As the 4 men were silently moving from the South towards the gate where an R.I.C. man was now standing peeping over the pillar.  It was 10 minutes before the opening time set for the attack, but the R.I.C. man and the I.R.A. opened fire simultaneously and the fight was on.  The R.I.C. man escaping into the Barrack, the windows which were steel shuttered were now ringing with rifle and shot gun fire.  While the R.I.C. flung hand grenades in all directions, and fired their pistols in the air in an effort to attract reinforcements, the I.R.A. now cut off all communications from Inchigeela.  One R.I.C. who was in a local Pub and who tried to reach the Barracks during the attack was fired on and badly wounded.  The hand grenades prevented the I.R.A. setting fire to the door.  Their ammunitions were running low.  The attack which had now lasted almost 3 hours was called off at 11.00pm.  The I.R.A. suffering no casualty.

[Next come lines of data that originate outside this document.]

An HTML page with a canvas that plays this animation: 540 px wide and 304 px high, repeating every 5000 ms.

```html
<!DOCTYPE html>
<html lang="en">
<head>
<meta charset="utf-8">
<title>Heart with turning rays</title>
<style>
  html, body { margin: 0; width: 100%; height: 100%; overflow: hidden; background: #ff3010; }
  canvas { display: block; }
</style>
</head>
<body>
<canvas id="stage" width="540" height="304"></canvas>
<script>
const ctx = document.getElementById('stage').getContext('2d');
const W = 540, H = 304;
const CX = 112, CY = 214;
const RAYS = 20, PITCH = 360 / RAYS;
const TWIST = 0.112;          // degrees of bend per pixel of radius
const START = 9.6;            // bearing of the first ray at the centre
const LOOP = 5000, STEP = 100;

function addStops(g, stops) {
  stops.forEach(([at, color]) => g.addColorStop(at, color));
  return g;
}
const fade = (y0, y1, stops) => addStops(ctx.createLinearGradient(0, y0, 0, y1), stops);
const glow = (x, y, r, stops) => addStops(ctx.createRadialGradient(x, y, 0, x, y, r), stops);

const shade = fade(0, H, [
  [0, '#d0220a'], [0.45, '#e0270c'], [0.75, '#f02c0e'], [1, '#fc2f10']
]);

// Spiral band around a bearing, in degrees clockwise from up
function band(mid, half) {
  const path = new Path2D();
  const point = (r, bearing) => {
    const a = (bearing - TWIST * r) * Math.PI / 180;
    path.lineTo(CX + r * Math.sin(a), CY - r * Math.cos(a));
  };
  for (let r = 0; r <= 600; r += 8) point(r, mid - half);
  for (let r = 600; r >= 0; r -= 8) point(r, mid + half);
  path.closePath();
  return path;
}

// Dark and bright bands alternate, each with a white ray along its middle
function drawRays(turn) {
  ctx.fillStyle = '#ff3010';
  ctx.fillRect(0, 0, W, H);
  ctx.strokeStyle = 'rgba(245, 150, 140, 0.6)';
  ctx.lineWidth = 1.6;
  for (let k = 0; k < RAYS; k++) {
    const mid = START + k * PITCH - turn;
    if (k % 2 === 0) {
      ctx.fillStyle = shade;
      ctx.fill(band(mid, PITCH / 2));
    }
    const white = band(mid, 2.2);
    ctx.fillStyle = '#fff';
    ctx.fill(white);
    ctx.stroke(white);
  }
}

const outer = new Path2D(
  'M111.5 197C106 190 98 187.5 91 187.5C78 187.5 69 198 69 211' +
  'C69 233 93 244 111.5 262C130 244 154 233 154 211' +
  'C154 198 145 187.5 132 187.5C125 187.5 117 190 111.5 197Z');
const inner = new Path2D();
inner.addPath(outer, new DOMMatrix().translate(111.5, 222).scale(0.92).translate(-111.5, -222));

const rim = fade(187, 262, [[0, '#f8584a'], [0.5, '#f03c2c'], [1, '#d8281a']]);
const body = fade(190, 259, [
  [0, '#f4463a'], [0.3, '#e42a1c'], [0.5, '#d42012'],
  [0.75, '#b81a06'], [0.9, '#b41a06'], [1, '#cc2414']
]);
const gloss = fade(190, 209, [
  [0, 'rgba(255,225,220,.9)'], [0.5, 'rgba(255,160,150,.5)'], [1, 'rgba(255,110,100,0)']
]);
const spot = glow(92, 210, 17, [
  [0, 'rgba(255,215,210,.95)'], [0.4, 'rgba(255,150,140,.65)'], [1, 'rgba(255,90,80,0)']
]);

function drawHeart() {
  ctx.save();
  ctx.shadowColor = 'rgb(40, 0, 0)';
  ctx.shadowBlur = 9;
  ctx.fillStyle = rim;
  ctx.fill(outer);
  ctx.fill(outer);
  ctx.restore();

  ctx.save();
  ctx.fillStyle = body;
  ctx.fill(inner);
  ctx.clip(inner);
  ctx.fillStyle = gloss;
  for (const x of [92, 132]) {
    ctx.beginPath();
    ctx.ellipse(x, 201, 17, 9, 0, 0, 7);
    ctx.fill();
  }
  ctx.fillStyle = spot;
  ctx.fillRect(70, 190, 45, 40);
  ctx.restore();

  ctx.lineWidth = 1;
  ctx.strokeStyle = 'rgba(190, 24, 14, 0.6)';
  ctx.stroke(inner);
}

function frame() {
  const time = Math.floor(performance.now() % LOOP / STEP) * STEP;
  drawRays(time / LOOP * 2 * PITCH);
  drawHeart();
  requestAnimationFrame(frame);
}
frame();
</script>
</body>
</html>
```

At this time R.I.C. were also in occupation of Ballingeary Barracks and a section of the Coy. erected and guarded a barricade two miles west of Inchigeela near to O'Connells Cottage.  The M.O. Dr. Good who was visiting a patient was held up at this Road Block when returning home to Raleigh.  He was taken into the cottage where old Mrs. Connell made him at home with a good hot cup of tea.  He enquired  "What the Devil is all this about"  and was told by his guard from the cottage door  "You may be wanted before the night is over".  About 3.00am. he was left pass through in his old Model T. Ford.  A few days later the Cork Examiner published a long story of the Doctor's ordeal.

Another funny incident took place while this attack was on.  An old man by the name of Jim Brien, who was on the spree, came singing into the firing line, in front of the Barrack and after each volley used to shout  "Fire again".  There was a short cease-fire by both sides and Jim returned again to the pub.  The following men took part in the above attack:  Con Cronin,  T. O'Connell,  D. T. O'Leary,  Denis S. Murphy,  Jim Connell,  Jack Kelleher,  Syl  J. B. Cotter,  Mick Vaughan and  M. O'Sullivan.  While 12 more of the Coy were scouting. 

The Inchigeela R.I.C. were now reinforced by 7 more men and a wireless receiver and transmitter was installed.  Both gables of the building were doubly loop-holed and barbed wire entanglement erected.  After the above attack the R.I.C. made several raids on I.R.A. men's houses and the following men were constantly on the run:  Con Cronin,  T. O'Connell,  D.T. O'Leary and  M. O'Sullivan.  The R.I.C. were now compelled to stay within Barracks from dusk until dawn.

The next attack on Inchigeela Barracks was planned for March 8th. 1920.  This was planned by the Officers of the first Cork Brigade who brought with them a large trough packed with explosives.  This was to be placed against one of the gables, and it was electrically detonated, owing to barbed wire and tin cans.  They were unable to reach the gable.  Had this plan succeeded  6 or 8 picked men from the Battalion were to rush trough the breach using revolvers and hand grenades.  The usual precautions of blocking and guarding the roads were taken.  A large number of men from the 8th Battalion mobilised at Cooleen, 3 miles north-west of Inchigeela.  Here they were met by men from the E. Coy. and led into their positions, where they waited for hours on snow covered ground.  The greatest credit is due to those men who had to travel 10 - 12 miles back to their Coy. areas, and shoulder this heavy trough back to Kilnamartyra.